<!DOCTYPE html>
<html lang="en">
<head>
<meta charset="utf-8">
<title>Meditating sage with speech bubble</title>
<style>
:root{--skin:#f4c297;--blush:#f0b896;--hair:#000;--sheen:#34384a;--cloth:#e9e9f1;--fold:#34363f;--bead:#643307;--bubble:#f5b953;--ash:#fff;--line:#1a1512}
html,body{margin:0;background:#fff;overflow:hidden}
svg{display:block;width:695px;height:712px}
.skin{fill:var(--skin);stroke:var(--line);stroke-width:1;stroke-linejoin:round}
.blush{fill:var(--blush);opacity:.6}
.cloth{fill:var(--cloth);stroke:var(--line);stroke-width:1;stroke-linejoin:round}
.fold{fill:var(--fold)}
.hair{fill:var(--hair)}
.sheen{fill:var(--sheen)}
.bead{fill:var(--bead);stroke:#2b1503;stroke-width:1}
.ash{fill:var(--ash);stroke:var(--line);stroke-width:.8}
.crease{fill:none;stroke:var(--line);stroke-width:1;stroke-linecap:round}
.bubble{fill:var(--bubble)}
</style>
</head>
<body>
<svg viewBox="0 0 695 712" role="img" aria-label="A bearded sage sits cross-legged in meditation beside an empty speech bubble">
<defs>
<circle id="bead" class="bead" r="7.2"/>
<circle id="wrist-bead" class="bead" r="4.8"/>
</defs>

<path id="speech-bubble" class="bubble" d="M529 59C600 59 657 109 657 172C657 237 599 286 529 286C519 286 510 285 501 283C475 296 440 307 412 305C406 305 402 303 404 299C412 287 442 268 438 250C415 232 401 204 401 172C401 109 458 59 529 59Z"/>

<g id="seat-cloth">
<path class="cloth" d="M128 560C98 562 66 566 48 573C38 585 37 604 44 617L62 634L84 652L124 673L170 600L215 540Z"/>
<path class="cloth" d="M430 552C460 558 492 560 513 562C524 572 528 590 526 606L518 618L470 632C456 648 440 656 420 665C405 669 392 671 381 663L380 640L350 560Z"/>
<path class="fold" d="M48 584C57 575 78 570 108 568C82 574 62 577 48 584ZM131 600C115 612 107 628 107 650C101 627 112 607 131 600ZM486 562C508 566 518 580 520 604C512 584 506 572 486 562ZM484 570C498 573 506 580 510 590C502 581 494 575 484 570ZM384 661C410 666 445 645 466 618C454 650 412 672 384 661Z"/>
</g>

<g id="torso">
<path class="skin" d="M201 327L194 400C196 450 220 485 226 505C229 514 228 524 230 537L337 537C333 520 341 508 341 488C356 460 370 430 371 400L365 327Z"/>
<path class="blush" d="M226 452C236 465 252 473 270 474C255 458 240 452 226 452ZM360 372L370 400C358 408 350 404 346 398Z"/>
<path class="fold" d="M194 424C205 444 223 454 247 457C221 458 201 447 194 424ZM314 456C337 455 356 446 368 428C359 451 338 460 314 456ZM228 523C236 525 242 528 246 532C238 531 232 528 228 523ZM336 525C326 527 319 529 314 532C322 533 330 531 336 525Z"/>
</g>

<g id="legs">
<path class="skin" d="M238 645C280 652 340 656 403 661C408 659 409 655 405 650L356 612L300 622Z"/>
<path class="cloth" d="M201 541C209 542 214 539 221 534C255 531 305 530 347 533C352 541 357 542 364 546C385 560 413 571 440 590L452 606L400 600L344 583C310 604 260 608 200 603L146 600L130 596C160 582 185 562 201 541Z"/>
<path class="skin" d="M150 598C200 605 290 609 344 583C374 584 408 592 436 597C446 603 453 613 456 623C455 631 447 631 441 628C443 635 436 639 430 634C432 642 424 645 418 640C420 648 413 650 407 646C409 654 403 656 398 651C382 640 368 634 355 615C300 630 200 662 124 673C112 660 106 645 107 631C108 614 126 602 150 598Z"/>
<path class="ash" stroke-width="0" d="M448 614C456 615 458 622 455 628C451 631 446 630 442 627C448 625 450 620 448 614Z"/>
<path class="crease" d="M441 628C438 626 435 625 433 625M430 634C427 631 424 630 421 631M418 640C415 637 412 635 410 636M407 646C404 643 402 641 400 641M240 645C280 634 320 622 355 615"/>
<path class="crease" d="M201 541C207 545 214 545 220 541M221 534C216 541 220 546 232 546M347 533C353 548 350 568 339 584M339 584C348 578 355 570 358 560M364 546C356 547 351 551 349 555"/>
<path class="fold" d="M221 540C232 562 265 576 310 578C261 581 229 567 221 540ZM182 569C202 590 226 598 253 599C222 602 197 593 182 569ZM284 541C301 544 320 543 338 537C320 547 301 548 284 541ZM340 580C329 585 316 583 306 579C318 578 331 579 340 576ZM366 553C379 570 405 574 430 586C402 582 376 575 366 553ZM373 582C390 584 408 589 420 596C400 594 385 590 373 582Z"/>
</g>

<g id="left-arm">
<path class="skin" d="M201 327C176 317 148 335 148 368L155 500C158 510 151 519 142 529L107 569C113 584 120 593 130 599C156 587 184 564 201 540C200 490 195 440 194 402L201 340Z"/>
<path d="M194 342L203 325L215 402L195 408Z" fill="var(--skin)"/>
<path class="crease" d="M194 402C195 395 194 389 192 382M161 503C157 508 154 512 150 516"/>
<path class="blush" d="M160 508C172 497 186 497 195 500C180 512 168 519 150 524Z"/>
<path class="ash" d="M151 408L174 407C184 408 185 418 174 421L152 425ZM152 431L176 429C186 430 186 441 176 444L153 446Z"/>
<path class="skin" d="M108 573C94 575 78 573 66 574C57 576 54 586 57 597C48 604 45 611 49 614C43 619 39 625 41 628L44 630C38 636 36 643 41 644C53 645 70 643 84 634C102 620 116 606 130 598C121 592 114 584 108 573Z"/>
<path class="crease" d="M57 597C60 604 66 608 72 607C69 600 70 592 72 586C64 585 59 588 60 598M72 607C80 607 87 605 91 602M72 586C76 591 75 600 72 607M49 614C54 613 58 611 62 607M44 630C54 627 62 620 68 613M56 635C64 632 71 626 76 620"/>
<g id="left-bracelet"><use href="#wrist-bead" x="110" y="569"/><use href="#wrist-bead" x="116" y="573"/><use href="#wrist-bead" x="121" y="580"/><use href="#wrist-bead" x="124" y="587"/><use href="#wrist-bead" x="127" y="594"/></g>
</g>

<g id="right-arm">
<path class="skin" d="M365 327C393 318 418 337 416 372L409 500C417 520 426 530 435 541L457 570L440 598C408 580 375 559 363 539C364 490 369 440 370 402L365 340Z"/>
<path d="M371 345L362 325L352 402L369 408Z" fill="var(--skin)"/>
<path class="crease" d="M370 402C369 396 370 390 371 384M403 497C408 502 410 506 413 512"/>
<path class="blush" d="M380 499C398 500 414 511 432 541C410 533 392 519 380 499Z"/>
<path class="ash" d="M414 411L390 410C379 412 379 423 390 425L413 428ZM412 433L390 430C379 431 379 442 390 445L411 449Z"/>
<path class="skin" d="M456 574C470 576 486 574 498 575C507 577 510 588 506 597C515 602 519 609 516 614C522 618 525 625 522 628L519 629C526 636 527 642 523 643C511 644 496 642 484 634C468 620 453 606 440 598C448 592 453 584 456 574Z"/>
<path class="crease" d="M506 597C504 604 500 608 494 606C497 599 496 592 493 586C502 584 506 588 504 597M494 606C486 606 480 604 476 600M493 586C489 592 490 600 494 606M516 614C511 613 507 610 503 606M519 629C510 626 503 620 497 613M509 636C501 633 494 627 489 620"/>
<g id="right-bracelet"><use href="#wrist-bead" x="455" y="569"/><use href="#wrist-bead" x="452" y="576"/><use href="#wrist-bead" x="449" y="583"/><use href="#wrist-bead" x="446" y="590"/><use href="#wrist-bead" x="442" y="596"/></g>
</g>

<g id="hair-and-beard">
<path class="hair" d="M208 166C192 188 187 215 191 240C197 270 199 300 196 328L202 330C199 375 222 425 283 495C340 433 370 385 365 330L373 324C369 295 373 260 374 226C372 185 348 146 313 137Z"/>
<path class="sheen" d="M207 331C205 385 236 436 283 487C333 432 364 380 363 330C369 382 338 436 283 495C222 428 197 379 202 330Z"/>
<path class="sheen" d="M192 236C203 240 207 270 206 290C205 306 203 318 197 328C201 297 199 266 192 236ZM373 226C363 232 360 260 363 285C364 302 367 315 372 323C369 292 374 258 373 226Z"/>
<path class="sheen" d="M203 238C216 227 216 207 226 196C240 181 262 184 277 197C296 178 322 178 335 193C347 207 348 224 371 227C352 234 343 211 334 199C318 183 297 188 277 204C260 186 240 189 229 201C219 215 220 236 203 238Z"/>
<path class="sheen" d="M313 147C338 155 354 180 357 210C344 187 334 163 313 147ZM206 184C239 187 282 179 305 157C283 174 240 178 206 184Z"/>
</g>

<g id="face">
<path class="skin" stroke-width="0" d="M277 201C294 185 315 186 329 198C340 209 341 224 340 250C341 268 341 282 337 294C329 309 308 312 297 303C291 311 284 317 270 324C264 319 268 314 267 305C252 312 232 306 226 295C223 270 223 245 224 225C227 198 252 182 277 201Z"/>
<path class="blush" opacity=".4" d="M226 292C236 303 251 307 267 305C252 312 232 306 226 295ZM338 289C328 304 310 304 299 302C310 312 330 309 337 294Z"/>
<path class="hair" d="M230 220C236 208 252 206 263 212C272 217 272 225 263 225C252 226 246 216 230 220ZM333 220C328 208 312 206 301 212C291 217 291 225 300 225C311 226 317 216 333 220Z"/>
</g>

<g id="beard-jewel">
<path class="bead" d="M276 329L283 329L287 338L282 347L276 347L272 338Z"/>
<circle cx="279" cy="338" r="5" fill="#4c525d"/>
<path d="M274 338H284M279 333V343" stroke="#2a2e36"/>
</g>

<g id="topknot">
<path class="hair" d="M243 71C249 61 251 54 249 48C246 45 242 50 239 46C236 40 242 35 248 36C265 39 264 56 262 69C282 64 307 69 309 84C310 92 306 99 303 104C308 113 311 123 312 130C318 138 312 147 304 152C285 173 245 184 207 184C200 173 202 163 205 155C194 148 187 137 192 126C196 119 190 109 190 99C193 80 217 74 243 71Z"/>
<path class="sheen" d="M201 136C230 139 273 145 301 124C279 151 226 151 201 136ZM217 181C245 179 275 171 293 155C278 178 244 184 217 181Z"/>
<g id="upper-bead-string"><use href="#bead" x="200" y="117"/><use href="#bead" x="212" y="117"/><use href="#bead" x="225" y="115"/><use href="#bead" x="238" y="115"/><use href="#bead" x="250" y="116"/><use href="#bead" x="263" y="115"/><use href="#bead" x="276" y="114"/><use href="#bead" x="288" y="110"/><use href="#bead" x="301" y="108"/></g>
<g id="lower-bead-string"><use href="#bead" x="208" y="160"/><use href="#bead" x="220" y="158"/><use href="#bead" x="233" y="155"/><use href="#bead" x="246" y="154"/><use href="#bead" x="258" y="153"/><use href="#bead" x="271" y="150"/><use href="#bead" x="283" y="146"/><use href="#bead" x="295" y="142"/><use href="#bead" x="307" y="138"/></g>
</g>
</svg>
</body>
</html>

++++++++++++++++++++

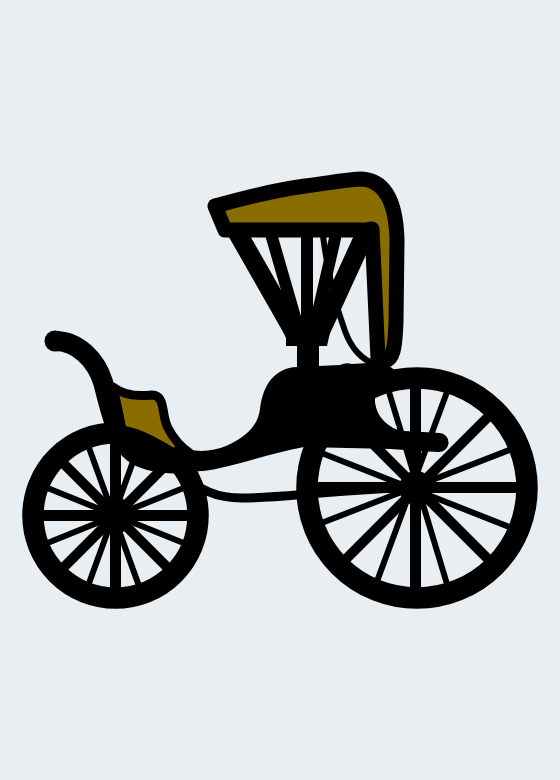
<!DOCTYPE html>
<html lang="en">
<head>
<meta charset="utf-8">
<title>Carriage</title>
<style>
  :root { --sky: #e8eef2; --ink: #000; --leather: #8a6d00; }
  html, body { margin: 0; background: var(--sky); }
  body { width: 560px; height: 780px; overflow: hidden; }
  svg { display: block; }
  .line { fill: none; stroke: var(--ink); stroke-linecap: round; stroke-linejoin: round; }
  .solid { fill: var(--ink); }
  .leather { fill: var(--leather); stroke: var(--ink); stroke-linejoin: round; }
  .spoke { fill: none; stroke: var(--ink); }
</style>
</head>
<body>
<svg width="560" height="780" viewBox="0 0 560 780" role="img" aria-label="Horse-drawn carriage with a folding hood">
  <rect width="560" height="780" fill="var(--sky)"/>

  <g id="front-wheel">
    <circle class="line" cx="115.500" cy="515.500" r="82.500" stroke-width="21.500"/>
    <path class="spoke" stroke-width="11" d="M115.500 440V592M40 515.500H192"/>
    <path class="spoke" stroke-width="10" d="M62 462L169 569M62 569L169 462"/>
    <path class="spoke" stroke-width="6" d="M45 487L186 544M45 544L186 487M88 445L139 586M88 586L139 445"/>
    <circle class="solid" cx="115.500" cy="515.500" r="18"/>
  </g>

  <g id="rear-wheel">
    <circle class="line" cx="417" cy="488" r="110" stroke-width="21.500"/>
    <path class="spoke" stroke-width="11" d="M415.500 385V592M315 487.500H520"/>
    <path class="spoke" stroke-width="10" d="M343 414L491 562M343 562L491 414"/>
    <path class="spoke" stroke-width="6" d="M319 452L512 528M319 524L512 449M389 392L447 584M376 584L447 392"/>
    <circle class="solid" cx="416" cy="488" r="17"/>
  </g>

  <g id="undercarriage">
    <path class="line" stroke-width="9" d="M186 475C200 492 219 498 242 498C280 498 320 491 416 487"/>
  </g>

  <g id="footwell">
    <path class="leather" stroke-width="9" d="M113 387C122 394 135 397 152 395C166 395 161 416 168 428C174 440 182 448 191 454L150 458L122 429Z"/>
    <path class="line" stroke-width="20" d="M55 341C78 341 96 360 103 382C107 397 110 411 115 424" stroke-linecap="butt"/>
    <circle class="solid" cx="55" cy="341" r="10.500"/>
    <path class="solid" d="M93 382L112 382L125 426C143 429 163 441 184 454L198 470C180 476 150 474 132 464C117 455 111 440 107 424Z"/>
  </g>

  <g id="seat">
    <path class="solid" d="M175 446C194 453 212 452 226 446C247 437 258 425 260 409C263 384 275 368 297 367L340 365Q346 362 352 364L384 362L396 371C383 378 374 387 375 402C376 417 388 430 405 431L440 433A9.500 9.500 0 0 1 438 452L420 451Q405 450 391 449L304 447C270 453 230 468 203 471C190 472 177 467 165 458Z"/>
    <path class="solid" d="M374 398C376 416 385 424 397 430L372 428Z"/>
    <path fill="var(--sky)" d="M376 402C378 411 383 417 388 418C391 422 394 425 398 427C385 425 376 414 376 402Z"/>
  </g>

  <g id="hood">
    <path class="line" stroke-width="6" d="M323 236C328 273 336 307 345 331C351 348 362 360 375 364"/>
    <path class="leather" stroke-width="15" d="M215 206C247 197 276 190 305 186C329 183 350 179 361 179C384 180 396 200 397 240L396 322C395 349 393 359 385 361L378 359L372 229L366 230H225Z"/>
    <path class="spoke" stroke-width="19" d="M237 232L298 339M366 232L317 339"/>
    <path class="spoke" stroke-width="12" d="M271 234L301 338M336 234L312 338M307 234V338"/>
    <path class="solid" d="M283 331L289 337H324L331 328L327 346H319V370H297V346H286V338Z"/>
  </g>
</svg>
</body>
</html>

++++++++++++++++++++

### Task details
Your response should contain each line of the listing in which the word "href" occurs.

### Written answer
<g id="left-bracelet"><use href="#wrist-bead" x="110" y="569"/><use href="#wrist-bead" x="116" y="573"/><use href="#wrist-bead" x="121" y="580"/><use href="#wrist-bead" x="124" y="587"/><use href="#wrist-bead" x="127" y="594"/></g>
<g id="right-bracelet"><use href="#wrist-bead" x="455" y="569"/><use href="#wrist-bead" x="452" y="576"/><use href="#wrist-bead" x="449" y="583"/><use href="#wrist-bead" x="446" y="590"/><use href="#wrist-bead" x="442" y="596"/></g>
<g id="upper-bead-string"><use href="#bead" x="200" y="117"/><use href="#bead" x="212" y="117"/><use href="#bead" x="225" y="115"/><use href="#bead" x="238" y="115"/><use href="#bead" x="250" y="116"/><use href="#bead" x="263" y="115"/><use href="#bead" x="276" y="114"/><use href="#bead" x="288" y="110"/><use href="#bead" x="301" y="108"/></g>
<g id="lower-bead-string"><use href="#bead" x="208" y="160"/><use href="#bead" x="220" y="158"/><use href="#bead" x="233" y="155"/><use href="#bead" x="246" y="154"/><use href="#bead" x="258" y="153"/><use href="#bead" x="271" y="150"/><use href="#bead" x="283" y="146"/><use href="#bead" x="295" y="142"/><use href="#bead" x="307" y="138"/></g>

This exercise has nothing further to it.